Health Care Information Management

Health Care Information Management

The minor in Health Care Information Management is designed for those with an interest in health care, and for those with an interest in computers and health care management. Students who complete this minor are prepared to work in areas such as hospitals, clinics, physician’s offices, and other areas where health care information management is required.

Minor Requirements

The Health Care Information Management minor consists of 15 s.h. distributed as follows:

  • CSC 2010 Introduction to Computer Science (3 s.h.)
  • CSC 3600 Introduction to Computer Security (3 s.h.)
  • CSC 4100 Operating Systems (3 s.h.)
  • CSC 4200 Database Management (3 s.h.)
  • HCA 3600 Health Care Informatics (3 s.h.)

Contact the Health Care Administration Program

Dr. Don Brady

Don Brady, D.M.

Associate Professor of Health Care Administration
(910) 480-8445
McLean 120F
Dr. Don Brady
Don Brady, D.M.

Associate Professor of Health Care Administration

B.A., Western Carolina University; M.S., Virginia Commonwealth University; D.M., University of Phoenix

Bio:

After working for approximately 40 years in senior administrative positions for some of the country’s largest health care organizations, Dr. Brady retired in 2012 and transitioned into full-time teaching.  In his health care career, he held leadership roles for Duke University Medical Center in Durham, N.C., Parkview Health in Fort Wayne, Ind., Tenet Healthcare in Palm Springs, Calif., and Harbin Clinic in Rome, Ga.  His real-world experience is incorporated into his courses.
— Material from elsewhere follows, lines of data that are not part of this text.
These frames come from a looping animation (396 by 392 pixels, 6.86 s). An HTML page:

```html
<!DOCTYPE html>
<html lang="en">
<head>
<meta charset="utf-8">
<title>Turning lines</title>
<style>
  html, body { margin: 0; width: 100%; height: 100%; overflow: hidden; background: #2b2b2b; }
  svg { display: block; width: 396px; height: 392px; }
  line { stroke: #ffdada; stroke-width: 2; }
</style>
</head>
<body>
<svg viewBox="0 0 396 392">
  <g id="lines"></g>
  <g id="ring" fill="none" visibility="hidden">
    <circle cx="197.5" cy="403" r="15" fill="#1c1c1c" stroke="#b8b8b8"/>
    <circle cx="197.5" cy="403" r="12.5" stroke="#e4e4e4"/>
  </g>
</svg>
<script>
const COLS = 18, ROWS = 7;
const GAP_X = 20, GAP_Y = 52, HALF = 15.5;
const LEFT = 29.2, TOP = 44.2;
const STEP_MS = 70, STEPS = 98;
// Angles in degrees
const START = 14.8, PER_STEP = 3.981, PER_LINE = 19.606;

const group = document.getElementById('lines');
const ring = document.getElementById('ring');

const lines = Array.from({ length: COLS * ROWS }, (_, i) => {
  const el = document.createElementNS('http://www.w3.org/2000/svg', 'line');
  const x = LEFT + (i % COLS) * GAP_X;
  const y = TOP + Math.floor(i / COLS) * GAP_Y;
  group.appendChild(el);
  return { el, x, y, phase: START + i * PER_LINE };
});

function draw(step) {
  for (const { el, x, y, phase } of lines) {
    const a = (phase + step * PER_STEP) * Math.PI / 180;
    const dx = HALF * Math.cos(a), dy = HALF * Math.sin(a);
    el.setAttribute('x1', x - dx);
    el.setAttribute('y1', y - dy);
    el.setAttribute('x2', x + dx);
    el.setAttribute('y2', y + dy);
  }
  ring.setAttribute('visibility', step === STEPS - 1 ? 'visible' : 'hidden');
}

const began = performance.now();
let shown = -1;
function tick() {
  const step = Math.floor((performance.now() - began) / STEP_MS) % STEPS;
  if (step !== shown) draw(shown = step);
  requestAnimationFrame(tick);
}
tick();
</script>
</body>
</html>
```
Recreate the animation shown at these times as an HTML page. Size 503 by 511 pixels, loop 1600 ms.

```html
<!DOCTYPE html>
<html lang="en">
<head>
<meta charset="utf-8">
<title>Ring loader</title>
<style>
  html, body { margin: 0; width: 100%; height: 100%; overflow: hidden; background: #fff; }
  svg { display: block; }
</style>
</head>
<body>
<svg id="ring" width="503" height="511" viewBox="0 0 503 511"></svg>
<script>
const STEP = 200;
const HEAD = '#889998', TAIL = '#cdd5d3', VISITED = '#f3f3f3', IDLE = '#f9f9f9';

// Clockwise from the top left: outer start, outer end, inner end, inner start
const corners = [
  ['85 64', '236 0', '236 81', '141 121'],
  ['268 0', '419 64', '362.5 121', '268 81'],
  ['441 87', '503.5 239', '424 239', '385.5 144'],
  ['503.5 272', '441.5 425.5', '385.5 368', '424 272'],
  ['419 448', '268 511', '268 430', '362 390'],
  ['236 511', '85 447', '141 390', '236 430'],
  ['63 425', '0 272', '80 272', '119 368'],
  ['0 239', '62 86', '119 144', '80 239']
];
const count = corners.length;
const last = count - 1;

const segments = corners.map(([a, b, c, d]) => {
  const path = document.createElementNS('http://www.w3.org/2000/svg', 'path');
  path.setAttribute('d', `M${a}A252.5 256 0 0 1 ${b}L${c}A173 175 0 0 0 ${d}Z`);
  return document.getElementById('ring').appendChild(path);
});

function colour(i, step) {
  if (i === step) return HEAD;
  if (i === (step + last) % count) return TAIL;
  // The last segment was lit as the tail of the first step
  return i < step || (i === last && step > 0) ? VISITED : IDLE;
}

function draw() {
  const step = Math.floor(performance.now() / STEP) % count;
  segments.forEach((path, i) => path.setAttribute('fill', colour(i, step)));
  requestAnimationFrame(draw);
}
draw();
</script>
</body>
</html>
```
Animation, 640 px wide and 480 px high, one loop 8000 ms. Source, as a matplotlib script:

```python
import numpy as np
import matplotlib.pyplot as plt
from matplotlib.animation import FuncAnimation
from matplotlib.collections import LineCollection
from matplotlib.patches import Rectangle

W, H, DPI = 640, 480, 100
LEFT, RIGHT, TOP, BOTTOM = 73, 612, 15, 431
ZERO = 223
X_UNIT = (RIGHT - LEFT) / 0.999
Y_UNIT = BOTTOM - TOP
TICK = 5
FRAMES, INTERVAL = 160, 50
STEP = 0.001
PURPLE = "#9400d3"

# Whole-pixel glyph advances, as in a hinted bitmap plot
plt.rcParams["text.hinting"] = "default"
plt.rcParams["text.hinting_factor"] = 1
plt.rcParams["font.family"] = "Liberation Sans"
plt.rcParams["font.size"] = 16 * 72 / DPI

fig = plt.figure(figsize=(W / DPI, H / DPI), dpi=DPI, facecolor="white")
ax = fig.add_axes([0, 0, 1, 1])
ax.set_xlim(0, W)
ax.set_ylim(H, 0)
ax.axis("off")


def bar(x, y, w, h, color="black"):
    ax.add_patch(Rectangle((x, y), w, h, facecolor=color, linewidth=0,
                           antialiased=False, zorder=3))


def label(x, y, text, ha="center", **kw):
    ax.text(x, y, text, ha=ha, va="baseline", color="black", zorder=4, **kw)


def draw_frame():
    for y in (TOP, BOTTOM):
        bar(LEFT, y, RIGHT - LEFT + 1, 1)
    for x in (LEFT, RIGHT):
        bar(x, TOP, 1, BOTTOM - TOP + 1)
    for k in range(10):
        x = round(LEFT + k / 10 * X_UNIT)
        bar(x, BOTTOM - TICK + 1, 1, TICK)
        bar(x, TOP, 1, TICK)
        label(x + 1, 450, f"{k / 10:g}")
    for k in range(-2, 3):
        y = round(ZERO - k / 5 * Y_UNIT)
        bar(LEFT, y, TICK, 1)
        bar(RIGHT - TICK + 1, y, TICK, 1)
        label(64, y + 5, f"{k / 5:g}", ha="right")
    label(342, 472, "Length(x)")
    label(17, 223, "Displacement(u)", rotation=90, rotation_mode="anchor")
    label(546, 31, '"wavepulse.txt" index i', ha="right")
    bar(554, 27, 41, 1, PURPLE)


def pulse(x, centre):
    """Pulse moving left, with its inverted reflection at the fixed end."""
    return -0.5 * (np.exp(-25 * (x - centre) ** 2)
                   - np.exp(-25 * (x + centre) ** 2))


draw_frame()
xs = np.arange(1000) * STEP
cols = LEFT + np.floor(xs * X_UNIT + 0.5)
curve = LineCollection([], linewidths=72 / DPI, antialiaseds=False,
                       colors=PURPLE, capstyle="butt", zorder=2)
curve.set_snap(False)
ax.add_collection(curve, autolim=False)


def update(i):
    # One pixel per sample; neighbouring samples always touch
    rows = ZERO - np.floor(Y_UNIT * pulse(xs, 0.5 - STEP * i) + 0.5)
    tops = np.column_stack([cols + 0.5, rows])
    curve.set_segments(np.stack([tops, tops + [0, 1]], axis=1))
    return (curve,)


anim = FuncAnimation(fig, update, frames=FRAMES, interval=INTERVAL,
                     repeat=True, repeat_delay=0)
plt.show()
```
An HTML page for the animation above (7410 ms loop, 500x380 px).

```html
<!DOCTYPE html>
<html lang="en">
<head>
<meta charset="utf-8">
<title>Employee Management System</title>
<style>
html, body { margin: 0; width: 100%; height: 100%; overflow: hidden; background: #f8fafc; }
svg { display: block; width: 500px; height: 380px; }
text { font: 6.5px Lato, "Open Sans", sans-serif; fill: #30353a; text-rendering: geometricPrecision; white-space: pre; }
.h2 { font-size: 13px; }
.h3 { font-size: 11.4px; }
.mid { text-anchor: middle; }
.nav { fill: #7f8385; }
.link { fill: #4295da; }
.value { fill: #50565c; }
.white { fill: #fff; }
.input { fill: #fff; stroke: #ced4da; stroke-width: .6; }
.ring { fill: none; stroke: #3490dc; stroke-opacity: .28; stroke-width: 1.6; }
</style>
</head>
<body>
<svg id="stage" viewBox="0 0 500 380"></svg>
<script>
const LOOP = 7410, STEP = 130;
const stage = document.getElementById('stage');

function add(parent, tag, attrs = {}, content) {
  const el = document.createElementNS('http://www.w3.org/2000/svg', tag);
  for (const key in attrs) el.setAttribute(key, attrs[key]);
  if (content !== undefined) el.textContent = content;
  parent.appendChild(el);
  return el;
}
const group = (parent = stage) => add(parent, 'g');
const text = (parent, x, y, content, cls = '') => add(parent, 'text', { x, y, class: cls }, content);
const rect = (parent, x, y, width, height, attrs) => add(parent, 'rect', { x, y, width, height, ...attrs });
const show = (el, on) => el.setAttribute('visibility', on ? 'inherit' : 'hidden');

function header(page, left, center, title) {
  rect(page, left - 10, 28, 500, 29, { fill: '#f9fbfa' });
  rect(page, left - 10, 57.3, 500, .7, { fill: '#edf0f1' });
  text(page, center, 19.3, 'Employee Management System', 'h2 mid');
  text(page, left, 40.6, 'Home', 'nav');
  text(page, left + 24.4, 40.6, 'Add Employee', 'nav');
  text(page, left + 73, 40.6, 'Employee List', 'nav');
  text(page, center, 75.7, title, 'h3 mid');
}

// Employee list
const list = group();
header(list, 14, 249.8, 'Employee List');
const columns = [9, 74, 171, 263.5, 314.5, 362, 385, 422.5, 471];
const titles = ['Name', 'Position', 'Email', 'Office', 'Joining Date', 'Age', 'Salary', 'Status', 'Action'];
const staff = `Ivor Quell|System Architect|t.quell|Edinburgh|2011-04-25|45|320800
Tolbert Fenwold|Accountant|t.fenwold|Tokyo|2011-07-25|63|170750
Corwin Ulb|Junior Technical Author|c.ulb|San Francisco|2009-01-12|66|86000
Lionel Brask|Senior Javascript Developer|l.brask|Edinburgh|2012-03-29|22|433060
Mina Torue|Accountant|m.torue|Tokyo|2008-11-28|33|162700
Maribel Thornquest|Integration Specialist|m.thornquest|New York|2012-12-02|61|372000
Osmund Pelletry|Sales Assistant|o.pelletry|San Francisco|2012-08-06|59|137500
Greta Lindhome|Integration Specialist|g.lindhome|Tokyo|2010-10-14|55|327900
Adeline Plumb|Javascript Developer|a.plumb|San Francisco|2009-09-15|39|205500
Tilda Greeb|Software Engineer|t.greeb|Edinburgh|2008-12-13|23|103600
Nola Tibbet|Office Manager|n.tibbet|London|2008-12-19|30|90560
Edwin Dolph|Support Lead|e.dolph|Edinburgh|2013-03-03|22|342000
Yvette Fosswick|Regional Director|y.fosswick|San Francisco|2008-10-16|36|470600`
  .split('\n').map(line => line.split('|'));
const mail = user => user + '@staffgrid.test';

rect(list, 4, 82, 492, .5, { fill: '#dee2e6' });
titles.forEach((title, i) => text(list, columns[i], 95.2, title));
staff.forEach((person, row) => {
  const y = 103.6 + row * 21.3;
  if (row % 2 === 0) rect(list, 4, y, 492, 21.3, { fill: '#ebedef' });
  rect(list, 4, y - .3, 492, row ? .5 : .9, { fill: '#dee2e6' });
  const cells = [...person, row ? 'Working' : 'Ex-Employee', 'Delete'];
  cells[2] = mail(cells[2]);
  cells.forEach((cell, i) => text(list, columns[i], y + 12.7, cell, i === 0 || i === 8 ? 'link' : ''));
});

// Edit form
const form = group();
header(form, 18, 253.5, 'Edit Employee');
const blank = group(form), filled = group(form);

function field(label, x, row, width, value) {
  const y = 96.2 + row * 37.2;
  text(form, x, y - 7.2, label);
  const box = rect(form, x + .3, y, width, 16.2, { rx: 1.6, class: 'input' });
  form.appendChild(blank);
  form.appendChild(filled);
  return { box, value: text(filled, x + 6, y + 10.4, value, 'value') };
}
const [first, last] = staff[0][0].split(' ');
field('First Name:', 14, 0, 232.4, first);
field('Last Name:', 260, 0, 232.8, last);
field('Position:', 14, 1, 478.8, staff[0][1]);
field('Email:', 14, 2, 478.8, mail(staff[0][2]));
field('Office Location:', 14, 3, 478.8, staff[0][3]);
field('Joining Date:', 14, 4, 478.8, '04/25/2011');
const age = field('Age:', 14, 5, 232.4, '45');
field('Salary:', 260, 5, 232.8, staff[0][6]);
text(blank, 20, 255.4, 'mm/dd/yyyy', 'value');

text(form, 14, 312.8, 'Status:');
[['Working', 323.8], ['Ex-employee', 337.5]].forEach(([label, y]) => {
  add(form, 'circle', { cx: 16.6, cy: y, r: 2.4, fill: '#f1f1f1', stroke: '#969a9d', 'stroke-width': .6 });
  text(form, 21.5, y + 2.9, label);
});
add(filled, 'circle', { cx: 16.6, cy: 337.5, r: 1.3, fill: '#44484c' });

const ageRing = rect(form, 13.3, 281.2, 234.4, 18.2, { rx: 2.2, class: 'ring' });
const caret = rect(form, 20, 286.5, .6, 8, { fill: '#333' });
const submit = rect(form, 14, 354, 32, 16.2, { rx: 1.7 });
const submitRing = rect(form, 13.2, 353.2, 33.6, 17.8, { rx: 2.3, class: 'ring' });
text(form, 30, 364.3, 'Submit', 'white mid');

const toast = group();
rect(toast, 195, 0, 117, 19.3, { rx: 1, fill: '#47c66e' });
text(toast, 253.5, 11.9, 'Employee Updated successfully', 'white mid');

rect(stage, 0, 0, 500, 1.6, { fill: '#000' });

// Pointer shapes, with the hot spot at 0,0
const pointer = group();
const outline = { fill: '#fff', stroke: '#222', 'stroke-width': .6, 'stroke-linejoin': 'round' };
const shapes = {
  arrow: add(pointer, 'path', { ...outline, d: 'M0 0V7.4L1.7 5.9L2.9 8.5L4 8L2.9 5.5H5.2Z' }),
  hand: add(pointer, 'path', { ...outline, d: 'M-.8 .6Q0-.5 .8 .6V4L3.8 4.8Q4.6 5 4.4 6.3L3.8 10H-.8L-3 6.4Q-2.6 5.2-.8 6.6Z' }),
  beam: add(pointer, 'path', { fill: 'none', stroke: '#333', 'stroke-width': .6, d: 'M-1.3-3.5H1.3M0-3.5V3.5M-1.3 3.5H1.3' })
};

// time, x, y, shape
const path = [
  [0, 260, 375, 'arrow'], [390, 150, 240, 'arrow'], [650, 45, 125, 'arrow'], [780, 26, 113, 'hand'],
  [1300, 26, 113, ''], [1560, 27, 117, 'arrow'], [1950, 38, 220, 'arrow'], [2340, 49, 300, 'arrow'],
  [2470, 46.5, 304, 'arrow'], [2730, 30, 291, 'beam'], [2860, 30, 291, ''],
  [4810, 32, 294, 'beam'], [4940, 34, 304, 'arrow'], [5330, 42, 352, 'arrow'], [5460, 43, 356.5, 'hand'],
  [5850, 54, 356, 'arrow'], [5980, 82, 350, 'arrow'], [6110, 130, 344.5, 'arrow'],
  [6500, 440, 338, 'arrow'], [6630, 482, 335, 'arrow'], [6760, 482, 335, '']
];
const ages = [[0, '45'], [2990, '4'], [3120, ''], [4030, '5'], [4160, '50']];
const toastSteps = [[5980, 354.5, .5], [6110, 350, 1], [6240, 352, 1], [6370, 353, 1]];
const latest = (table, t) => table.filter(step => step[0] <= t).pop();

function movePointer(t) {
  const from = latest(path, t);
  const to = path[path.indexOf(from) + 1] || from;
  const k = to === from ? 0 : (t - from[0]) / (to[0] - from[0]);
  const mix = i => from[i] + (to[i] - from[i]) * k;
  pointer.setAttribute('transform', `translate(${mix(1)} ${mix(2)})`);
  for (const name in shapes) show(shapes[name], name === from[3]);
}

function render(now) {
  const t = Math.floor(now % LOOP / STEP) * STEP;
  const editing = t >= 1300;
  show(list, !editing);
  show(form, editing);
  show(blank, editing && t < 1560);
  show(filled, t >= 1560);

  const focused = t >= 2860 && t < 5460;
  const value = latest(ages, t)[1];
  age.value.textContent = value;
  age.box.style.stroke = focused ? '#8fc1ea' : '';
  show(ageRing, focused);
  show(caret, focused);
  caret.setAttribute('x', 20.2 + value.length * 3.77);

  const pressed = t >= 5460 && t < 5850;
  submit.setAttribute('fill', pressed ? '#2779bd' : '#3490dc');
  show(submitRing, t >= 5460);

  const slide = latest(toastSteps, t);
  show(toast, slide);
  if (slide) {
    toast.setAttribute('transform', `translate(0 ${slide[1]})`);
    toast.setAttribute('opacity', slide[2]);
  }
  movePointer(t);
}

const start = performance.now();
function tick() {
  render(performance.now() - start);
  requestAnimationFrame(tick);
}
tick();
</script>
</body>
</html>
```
Dr. Brady earned his bachelor’s degree in English Literature and Journalism from Western Carolina University in 1972, his Master of Science in Communications from Virginia Commonwealth University in 1984, and the Doctor of Management in Organizational Leadership from the University of Phoenix in 1995.  He also earned a management certificate from William and Mary in 1980.

Research Interests:

Dr. Brady’s primary research interest deals with quality improvement in health care organizations.  His studies examine the leadership philosophies and management styles within health care organizations and their impact on patient care and overall quality.  Hospital quality is most often the responsibility of quality improvement teams and his research deals with the interactions of team members and its impact on sustainable quality improvement and patient care.

(910) 480-8445
McLean 120F